Turrell gets plenty of space in the Guggenheim show. The uncluttered exhibition — organized by the museum’s Twentieth Century Curator Carmen Giménez and associate curator Nat Trotman — comprises a series of etchings, four early light works from the '60's, and the ballyhood site-specific extravaganza, “Aten Reign.” Occupying an undecidable position between mass-spectacle and quiet meditation, “Aten Reign” blockades the Guggenheim’s spiraling ramps with a hidden scaffold of semitransparent scrims and computerized light fixtures, draping the atrium in alternating veils of misty colored light. Over the course of an hour, the rotunda takes on an evolving cycle of colors. Pearly white light gives way to misty lavender, which deepens into an electric purple. The museum’s famous concentric curves become diffused towards the ceiling, as daylight streams down from the building’s oculus.

At the press conference, Richard Armstrong thanked the artist for “transforming the rotunda into a luminous and immersive skyspace.” In fact, the “Aten Reign” is neither immersive, nor it is strictly speaking a skyspace (For Turrell’s famous architectural interventions that make the sky appear flush with the building’s architecture, see “1986: Meeting” at PS1). Viewers cannot ascend into the vacillating polychrome firmament; they can only ogle at it from below. The hanging scrims enclose the Guggenheim’s open, corkscrew-shaped arcades, making the walk up to the upperfloor galleries a rather joyless task.
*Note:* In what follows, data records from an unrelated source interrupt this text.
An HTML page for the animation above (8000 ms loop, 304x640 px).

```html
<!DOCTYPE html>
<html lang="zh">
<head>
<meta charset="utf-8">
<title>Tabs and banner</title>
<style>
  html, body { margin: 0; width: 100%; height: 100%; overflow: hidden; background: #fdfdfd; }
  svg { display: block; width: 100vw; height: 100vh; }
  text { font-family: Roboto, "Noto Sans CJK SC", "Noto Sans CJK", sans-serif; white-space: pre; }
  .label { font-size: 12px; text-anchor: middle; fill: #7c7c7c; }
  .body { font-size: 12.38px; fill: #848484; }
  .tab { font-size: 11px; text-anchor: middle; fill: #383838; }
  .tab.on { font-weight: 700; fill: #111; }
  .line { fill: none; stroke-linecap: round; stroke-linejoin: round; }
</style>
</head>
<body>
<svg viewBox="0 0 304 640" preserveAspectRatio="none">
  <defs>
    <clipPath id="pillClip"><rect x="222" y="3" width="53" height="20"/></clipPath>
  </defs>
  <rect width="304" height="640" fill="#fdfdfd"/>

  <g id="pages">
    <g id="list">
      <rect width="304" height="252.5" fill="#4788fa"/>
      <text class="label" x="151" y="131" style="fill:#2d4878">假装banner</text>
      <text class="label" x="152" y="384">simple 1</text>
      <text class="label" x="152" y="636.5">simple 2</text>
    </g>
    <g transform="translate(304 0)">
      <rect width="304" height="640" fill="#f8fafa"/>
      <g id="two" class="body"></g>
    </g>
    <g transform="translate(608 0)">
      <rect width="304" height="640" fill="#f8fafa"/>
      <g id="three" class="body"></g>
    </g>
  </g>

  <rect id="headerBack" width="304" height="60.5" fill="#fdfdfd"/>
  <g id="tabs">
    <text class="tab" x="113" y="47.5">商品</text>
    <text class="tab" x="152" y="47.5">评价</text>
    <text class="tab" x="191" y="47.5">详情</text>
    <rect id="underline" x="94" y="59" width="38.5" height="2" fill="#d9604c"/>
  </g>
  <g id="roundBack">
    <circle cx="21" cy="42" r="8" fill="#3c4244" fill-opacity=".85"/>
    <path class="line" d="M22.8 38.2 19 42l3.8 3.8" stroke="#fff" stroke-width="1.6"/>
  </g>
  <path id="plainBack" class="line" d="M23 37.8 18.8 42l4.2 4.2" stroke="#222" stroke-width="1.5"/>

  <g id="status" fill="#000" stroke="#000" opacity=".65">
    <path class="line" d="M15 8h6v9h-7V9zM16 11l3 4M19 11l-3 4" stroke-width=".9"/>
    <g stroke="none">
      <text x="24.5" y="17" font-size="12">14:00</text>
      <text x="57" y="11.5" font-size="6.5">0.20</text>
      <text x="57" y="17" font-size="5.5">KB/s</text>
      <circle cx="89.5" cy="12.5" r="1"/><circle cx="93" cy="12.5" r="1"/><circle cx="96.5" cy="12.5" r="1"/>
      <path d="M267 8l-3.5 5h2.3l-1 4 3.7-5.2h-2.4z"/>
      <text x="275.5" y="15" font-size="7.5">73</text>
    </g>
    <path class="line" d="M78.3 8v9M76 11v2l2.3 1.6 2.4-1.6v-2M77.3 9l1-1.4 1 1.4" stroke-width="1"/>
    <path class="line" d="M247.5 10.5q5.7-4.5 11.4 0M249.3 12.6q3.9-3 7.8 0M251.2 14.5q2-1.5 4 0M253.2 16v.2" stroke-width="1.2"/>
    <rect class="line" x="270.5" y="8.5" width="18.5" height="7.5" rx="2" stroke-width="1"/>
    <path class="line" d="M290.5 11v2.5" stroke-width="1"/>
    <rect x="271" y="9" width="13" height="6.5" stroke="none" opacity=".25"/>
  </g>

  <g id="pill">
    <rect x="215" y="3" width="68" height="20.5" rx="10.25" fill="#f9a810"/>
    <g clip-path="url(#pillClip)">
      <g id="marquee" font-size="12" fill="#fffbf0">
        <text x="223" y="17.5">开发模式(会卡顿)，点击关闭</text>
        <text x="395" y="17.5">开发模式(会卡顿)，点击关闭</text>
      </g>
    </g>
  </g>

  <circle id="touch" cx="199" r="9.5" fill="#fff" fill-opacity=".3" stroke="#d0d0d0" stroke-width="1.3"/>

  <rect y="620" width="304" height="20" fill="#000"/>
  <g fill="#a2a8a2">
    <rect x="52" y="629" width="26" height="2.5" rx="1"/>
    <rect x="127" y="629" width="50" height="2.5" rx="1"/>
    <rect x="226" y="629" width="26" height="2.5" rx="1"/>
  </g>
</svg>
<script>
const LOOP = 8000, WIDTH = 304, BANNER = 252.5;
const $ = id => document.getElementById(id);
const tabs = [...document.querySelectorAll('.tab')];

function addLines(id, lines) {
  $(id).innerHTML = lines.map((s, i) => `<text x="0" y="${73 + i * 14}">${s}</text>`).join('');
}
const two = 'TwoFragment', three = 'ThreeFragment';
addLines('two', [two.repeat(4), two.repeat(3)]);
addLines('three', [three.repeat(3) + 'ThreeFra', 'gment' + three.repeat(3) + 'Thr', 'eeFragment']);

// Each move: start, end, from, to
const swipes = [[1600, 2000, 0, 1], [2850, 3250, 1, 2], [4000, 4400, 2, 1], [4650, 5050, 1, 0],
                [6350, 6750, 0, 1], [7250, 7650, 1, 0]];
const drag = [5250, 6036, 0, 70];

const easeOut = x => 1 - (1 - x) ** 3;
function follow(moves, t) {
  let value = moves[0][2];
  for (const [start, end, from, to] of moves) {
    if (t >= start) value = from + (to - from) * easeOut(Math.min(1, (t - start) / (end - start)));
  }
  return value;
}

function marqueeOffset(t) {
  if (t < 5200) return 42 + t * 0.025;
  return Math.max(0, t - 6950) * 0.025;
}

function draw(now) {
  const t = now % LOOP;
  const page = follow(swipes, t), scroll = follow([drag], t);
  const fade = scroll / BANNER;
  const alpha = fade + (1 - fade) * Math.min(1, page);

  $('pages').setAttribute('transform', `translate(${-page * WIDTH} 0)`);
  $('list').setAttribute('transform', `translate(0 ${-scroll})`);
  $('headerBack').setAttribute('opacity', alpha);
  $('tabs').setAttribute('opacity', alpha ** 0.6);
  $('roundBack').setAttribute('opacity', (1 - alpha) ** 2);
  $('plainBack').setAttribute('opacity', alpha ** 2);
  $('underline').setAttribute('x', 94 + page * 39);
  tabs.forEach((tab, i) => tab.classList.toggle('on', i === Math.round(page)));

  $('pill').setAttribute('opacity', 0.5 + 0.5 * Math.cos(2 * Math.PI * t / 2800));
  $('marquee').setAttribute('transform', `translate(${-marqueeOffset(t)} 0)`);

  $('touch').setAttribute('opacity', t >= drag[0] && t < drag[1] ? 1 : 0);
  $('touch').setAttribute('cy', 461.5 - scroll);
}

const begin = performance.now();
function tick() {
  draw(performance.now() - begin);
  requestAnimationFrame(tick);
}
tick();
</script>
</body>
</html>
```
It’s a soft, tranquilizing pleasure to lie down in the Rotunda and watch the display of undulating colors (this his how "Aten Reign" should best be viewed: on your back — and for at least 20 minutes), but visitors expecting a hallucinatory, mind-blowing experience might be mildly disappointed. Turrell’s blissed-out, quasi-spectacular riff on Frank Loyd Wright’s iconic architecture has none of the radical spatial disorientation of Doug Wheeler’s “Infinity Environment,” nor does it touch the narcotic voluptuous of Pipilotti Rist’s “Pour Your Body Out.” Though low-fi and modest in scale, Turrell’s 1968 LED light installation, “Ronan” (on view in the Guggenheim’s high gallery) is more phenomenologically powerful and unsettling. Viewed up close, a shaft of radiant white light makes what is actually a shallow crevice in the wall look like a dizzying infinitude.

At 70, the white-bearded Turrell seems like a cross between a cowboy and Obi wan Kenobi. The former Quaker, who has famously spent over 30 years retrofitting an extinct volcano into a naked-eye observatory — speaks lucidly about the “thingness of light” and “light as a revelation itself.” Discussions of Turrell’s work often collapse into the critically untouchable vagaries of religious metaphor and Jedi magic. The man seems to have both God and science on his side. The Guggenheim wall text calls Turrell’s chilled-out pleasure dome a “temple of spirit” — as in a gothic cathedral; one feels gently coerced into a sublime, monotheistic experience. Stripped of its spiritual trappings, Turrell’s slow-burning phantasmagoria of light and color is good, clean site-specific fun. It's pleasures are similiar other low-stakes feel-good summer pastimes like visting an aquarium or an observatory. On the other hand, why not take Turrell at his word and go outside on a beautiful day? 

"James Turrell" is at the Solomon R. Guggenheim Musuem, 1071 5th Ave, June 21–September 25, 2013